Economist Omu Kakujaha-Matundu has warned that an increase in rates and taxes will place a heavy burden on Windhoek residents.
The senior University of Namibia lecturer stressed that during the prevailing times of Covid-19, the city should rather consider cutting its own costs before thinking of hiking
“Hiking rates may not be productive as it could only lead to higher default rates and lower revenue for the city. Consumers are now placed under a power press, and will be squeezed more and more,” he reasoned.
Kakujaha-Matundu said many families are struggling to support those who lost their jobs due to the Covid-19 pandemic, and this added burden of proposed increased tariffs would send many families hungry to bed. The future will thus be a painful one, he added.
The chairperson of the city’s management committee Fillemon Hambuda stated during a recent budget presentation that the council is not generating enough revenue from tariffs to cover its operating and capital expenses.
He said for the 2021/2022 financial year, the majority of tariffs have not been increased.
The city, however, anticipates increasing some tariffs.
The electricity tariffs will be amended once the regulator, the Electricity Control Board (ECB), pronounces itself on the operating and reporting manual to be submitted.

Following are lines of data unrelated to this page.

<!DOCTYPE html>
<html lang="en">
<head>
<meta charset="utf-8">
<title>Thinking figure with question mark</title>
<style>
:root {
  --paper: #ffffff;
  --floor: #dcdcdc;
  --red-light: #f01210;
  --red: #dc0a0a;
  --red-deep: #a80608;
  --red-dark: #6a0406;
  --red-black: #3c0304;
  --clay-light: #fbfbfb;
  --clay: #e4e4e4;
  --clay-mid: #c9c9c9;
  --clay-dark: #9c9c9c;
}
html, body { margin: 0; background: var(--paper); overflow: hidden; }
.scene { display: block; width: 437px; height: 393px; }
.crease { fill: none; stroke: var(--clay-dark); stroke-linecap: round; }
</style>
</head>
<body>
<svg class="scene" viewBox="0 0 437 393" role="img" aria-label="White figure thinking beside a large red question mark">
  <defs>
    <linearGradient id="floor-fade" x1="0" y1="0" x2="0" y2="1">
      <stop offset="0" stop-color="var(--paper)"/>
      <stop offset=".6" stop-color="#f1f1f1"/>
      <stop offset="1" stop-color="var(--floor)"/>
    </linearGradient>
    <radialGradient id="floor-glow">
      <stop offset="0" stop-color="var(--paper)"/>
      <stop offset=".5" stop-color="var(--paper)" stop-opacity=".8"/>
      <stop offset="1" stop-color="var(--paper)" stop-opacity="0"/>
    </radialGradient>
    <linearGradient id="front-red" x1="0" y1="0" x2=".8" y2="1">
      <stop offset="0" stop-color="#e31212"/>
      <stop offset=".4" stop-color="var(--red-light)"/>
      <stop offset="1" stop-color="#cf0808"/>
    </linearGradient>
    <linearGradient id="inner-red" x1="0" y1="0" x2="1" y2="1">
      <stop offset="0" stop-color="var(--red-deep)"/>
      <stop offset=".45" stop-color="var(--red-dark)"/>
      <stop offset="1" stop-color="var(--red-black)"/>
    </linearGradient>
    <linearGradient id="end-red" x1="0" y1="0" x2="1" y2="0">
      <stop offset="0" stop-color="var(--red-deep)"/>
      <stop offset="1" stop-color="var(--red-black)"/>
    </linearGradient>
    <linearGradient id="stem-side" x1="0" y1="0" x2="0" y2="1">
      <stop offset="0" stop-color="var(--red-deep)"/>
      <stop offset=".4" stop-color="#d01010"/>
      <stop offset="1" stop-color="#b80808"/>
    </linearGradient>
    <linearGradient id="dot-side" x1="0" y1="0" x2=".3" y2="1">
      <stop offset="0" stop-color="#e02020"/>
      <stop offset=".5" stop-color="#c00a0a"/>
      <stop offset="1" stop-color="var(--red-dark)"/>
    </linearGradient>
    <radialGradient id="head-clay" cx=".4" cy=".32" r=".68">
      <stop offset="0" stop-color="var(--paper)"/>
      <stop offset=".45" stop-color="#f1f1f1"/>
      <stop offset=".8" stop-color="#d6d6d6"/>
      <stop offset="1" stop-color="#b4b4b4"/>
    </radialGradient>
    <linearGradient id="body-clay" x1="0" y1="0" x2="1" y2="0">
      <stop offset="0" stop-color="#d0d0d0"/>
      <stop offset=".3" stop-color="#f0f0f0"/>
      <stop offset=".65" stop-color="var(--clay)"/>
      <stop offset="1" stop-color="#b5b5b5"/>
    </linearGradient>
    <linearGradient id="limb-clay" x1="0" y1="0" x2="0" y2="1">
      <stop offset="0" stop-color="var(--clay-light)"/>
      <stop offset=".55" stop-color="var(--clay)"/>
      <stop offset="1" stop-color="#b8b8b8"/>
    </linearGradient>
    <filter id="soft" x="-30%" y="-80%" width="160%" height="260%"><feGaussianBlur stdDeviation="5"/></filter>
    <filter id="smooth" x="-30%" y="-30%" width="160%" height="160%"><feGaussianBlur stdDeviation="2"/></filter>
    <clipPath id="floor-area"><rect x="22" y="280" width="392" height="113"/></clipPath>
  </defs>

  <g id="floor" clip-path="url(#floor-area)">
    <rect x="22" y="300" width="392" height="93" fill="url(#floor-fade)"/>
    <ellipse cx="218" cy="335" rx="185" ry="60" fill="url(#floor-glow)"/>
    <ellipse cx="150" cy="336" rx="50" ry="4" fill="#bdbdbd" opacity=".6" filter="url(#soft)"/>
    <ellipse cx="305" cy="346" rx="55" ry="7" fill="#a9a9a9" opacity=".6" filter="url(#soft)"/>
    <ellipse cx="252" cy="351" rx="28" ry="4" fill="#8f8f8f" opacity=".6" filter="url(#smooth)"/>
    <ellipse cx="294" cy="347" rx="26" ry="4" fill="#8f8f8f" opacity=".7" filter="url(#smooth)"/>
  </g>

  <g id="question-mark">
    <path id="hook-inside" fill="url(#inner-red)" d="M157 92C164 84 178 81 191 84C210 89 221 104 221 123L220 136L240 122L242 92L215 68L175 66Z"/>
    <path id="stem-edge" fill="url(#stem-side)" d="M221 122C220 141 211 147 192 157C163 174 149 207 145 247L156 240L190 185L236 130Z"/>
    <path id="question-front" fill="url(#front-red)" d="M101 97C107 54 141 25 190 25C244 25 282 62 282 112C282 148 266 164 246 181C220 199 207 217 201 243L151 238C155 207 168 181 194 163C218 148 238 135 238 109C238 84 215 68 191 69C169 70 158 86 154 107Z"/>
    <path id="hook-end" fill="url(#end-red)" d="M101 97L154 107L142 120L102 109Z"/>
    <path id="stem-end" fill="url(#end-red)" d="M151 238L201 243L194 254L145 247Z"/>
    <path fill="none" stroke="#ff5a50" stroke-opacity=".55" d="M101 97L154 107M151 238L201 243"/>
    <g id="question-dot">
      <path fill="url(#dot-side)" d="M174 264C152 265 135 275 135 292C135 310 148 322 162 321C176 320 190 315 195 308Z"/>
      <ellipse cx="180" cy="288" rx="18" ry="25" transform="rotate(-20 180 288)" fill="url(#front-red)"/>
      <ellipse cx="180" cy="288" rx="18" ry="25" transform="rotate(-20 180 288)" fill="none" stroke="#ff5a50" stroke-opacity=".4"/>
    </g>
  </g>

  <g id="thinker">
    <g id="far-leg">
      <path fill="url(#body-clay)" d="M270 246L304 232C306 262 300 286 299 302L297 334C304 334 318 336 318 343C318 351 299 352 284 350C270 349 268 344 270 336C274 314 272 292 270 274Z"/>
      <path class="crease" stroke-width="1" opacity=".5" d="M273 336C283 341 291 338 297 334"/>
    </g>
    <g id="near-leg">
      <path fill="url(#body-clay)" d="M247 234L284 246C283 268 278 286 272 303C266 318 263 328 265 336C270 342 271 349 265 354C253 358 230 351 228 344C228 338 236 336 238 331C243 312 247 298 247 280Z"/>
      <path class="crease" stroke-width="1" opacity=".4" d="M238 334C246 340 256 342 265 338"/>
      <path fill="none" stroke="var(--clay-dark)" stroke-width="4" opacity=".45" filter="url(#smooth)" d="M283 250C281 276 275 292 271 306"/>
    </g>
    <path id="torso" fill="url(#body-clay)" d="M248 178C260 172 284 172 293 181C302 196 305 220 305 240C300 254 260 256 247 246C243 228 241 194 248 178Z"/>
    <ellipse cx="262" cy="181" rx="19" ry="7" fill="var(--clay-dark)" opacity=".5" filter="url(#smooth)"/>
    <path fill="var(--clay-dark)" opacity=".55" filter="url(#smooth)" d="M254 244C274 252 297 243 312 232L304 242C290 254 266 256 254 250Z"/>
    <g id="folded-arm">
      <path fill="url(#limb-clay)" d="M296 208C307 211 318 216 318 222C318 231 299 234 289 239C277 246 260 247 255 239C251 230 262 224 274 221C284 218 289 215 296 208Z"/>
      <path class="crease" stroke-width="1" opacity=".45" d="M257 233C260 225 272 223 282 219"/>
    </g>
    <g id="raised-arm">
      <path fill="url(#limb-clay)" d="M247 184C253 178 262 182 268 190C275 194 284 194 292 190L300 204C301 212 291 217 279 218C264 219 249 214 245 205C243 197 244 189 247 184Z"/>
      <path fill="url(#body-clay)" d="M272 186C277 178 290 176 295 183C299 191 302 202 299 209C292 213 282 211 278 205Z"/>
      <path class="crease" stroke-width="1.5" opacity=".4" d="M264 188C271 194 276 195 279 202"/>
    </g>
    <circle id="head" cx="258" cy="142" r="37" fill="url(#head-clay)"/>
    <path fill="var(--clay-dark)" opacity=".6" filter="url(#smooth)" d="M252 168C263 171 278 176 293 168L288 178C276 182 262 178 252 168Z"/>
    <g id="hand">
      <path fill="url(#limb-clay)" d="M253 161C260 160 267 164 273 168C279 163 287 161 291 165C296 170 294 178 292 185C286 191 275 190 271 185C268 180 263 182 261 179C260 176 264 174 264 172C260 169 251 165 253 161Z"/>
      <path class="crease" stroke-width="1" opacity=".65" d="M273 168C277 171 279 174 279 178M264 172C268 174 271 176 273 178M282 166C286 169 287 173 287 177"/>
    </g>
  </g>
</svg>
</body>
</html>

“For the budget, a 5% tariff increase for electricity was applied for. The water tariff adjustments are still under consideration, and will be adjusted pending communication from NamWater. And for sewerage, no tariff increase was proposed,” he outlined.
Hambuda added that on the refuse removals and solid waste charges, a 5% tariff increase was proposed while for property rates, no tariff increase was suggested. For bus services, increases of 7% and 6% for smartcard fares and cash fares were proposed, respectively.
Furthermore, the chairperson said the current strategic plan will come to an end in 2022, and the municipal council will start with the drafting of the new strategic and transformation plan in 2021. This will speak to residents’ needs, especially those in the informal settlements, but also focusing on financial sustainability.
The total budget of the council amounts to N$4.9 billion for the 2021/2022 financial year. Of that amount, N$507 million is for capital projects and N$4.4 billion is for operating expenditure, including the maintenance of existing infrastructure.